■ **What the task asks**:
Every line with the string "span" in it belongs in your answer, so copy them all from the data.

■ **Stored data entries**:
▼▼▼

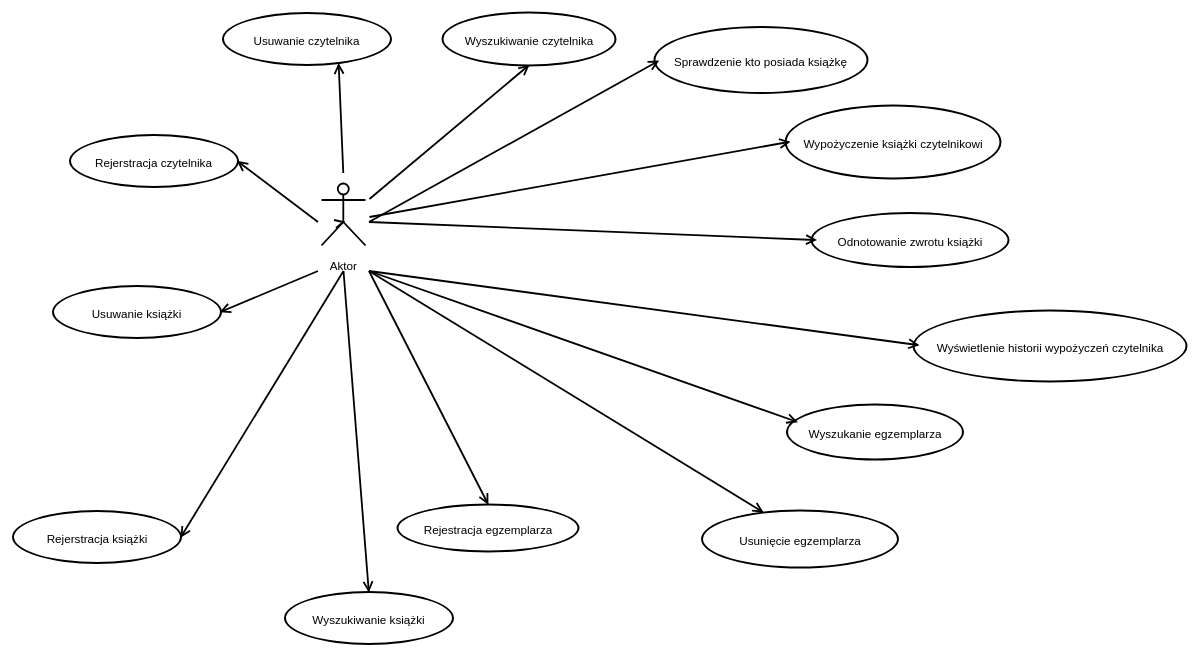
<!DOCTYPE html>
<html lang="pl">
<head>
<meta charset="utf-8">
<title>Diagram przypadków użycia</title>
<style>
  :root { --ink: #000; --paper: #fff; }
  * { box-sizing: border-box; }
  body { margin: 0; background: var(--paper); }
  .diagram {
    position: relative; width: 1200px; height: 656px; overflow: hidden;
    background: var(--paper); color: var(--ink);
    font: 11.7px/14px "Liberation Sans", Arial, sans-serif;
  }
  .connections { position: absolute; inset: 0; fill: none; stroke: var(--ink); stroke-width: 1.8; }
  .use-case, .actor-name {
    position: absolute; left: var(--x); top: var(--y);
    transform: translate(-50%, -50%); white-space: nowrap;
  }
  .use-case {
    width: var(--w, 170px); height: var(--h, 54px);
    display: flex; align-items: center; justify-content: center;
    padding-top: 3px; border: 2px solid var(--ink); border-radius: 50%;
  }
</style>
</head>
<body>
<main class="diagram">
  <div class="use-case" style="--x:306.5px;--y:39px">Usuwanie czytelnika</div>
  <div class="use-case" style="--x:529px;--y:38.5px;--w:175px;--h:55px">Wyszukiwanie czytelnika</div>
  <div class="use-case" style="--x:760.5px;--y:60px;--w:215px;--h:68px">Sprawdzenie kto posiada książkę</div>
  <div class="use-case" style="--x:893px;--y:141.5px;--w:217px;--h:75px">Wypożyczenie książki czytelnikowi</div>
  <div class="use-case" style="--x:910px;--y:240px;--w:199px;--h:56px">Odnotowanie zwrotu książki</div>
  <div class="use-case" style="--x:1050px;--y:345.5px;--w:275px;--h:73px">Wyświetlenie historii wypożyczeń czytelnika</div>
  <div class="use-case" style="--x:875px;--y:432px;--w:178px;--h:57px">Wyszukanie egzemplarza</div>
  <div class="use-case" style="--x:800px;--y:539px;--w:198px;--h:59px">Usunięcie egzemplarza</div>
  <div class="use-case" style="--x:488px;--y:527.5px;--w:183px;--h:49px">Rejestracja egzemplarza</div>
  <div class="use-case" style="--x:368.5px;--y:618px">Wyszukiwanie książki</div>
  <div class="use-case" style="--x:97px;--y:537px">Rejerstracja książki</div>
  <div class="use-case" style="--x:136.5px;--y:312px">Usuwanie książki</div>
  <div class="use-case" style="--x:153.5px;--y:161px">Rejerstracja czytelnika</div>

  <svg class="connections" width="1200" height="656" viewBox="0 0 1200 656" aria-hidden="true">
    <defs>
      <marker id="open-arrow" markerUnits="userSpaceOnUse" markerWidth="14" markerHeight="14" refX="11" refY="7" orient="auto">
        <path d="M2 2.5 11 7 2 11.5"/>
      </marker>
    </defs>
    <g class="arrows" marker-end="url(#open-arrow)">
      <path marker-end="url(#open-arrow)" d="M343.3 173 338.7 65"/>
      <path marker-end="url(#open-arrow)" d="M369.5 199 528 66"/>
      <path marker-end="url(#open-arrow)" d="M369 222 657.5 61.5"/>
      <path marker-end="url(#open-arrow)" d="M369.5 217 788.5 142"/>
      <path marker-end="url(#open-arrow)" d="M369 222 815 240"/>
      <path marker-end="url(#open-arrow)" d="M369 271 917.5 345"/>
      <path marker-end="url(#open-arrow)" d="M369 271 796 421.5"/>
      <path marker-end="url(#open-arrow)" d="M369 271 762 511.5"/>
      <path marker-end="url(#open-arrow)" d="M369 271 487.5 503"/>
      <path marker-end="url(#open-arrow)" d="M343.5 271 368.7 590.5"/>
      <path marker-end="url(#open-arrow)" d="M343.5 271 181.5 536"/>
      <path marker-end="url(#open-arrow)" d="M318 271 221.5 311.5"/>
      <path marker-end="url(#open-arrow)" d="M318 222 238.5 162"/>
    </g>
    <g class="actor">
      <circle cx="343.3" cy="189" r="5.5"/>
      <path d="M343.3 194.5V222M321.5 200H365.5M321.5 245.5 343.3 222 365.5 245.5"/>
      <path d="M334 220 343.3 222 336 228"/>
    </g>
  </svg>
  <div class="actor-name" style="--x:343.3px;--y:265.5px">Aktor</div>
</main>
</body>
</html>
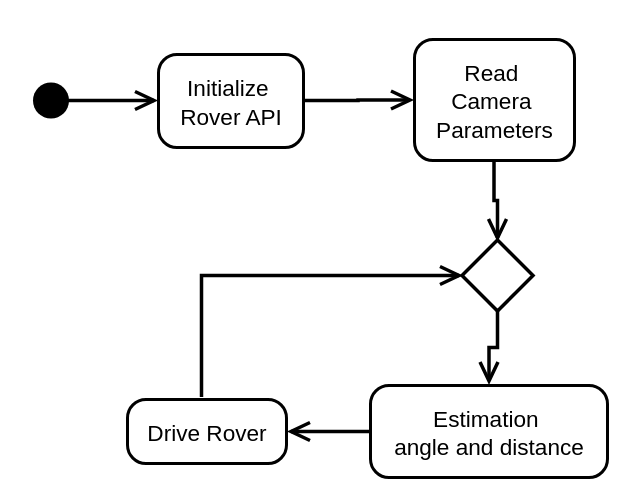
<!DOCTYPE html>
<html lang="en">
<head>
<meta charset="utf-8">
<title>Rover control activity diagram</title>
<style>
:root { --ink: #000; --paper: #fff; --stroke: 3.5px; }
* { box-sizing: border-box; }
html, body { margin: 0; overflow: hidden; background: var(--paper); }
.diagram {
  position: relative;
  width: 640px;
  height: 499px;
  overflow: hidden;
  background: var(--paper);
  color: var(--ink);
  font: 22.6px/28.5px "Liberation Sans", sans-serif;
}
.connectors { position: absolute; inset: 0; display: block; }
.flow, .arrowhead, .decision { fill: none; stroke: var(--ink); stroke-width: var(--stroke); }
.decision { fill: var(--paper); }
.start { fill: var(--ink); }
.activity {
  position: absolute;
  display: flex;
  align-items: center;
  justify-content: center;
  padding-top: 5px;
  border: var(--stroke) solid var(--ink);
  border-radius: 20px;
  background: var(--paper);
  text-align: center;
  white-space: nowrap;
}
.initialize { left: 157px; top: 53px; width: 148px; height: 96px; }
.read-camera { left: 413px; top: 38px; width: 163px; height: 124px; }
.drive { left: 126px; top: 398px; width: 162px; height: 67px; }
.estimation { left: 369px; top: 384px; width: 240px; height: 95px; }
</style>
</head>
<body>
<main class="diagram">
  <svg class="connectors" width="640" height="499" viewBox="0 0 640 499" role="img" aria-label="Activity flow with start node, decision and arrows">
    <defs>
      <path id="head" class="arrowhead" d="M-19 -9L0 0L-19 9"/>
    </defs>
    <circle class="start" cx="51" cy="100.5" r="18"/>
    <path class="flow" d="M68 100.5H154"/>
    <use href="#head" transform="translate(154 100.5)"/>
    <path class="flow" d="M304 100.5H358V100H410"/>
    <use href="#head" transform="translate(410 100)"/>
    <path class="flow" d="M494 161V200.5H497.5V238"/>
    <use href="#head" transform="translate(497.5 238) rotate(90)"/>
    <polygon class="decision" points="497.5,240 533,275.5 497.5,311 462,275.5"/>
    <path class="flow" d="M497.5 311V347.5H489V381"/>
    <use href="#head" transform="translate(489 381) rotate(90)"/>
    <path class="flow" d="M370 431.5H291"/>
    <use href="#head" transform="translate(291 431.5) rotate(180)"/>
    <path class="flow" d="M201.5 397V275.5H459"/>
    <use href="#head" transform="translate(459 275.5)"/>
  </svg>
  <div class="activity initialize"><span>Initialize&nbsp;<br>Rover API</span></div>
  <div class="activity read-camera"><span>Read&nbsp;<br>Camera&nbsp;<br>Parameters</span></div>
  <div class="activity drive"><span>Drive Rover</span></div>
  <div class="activity estimation"><span>Estimation&nbsp;<br>angle and distance</span></div>
</main>
</body>
</html>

▲▲▲

■ **Response to the exercise**:
  <div class="activity initialize"><span>Initialize&nbsp;<br>Rover API</span></div>
  <div class="activity read-camera"><span>Read&nbsp;<br>Camera&nbsp;<br>Parameters</span></div>
  <div class="activity drive"><span>Drive Rover</span></div>
  <div class="activity estimation"><span>Estimation&nbsp;<br>angle and distance</span></div>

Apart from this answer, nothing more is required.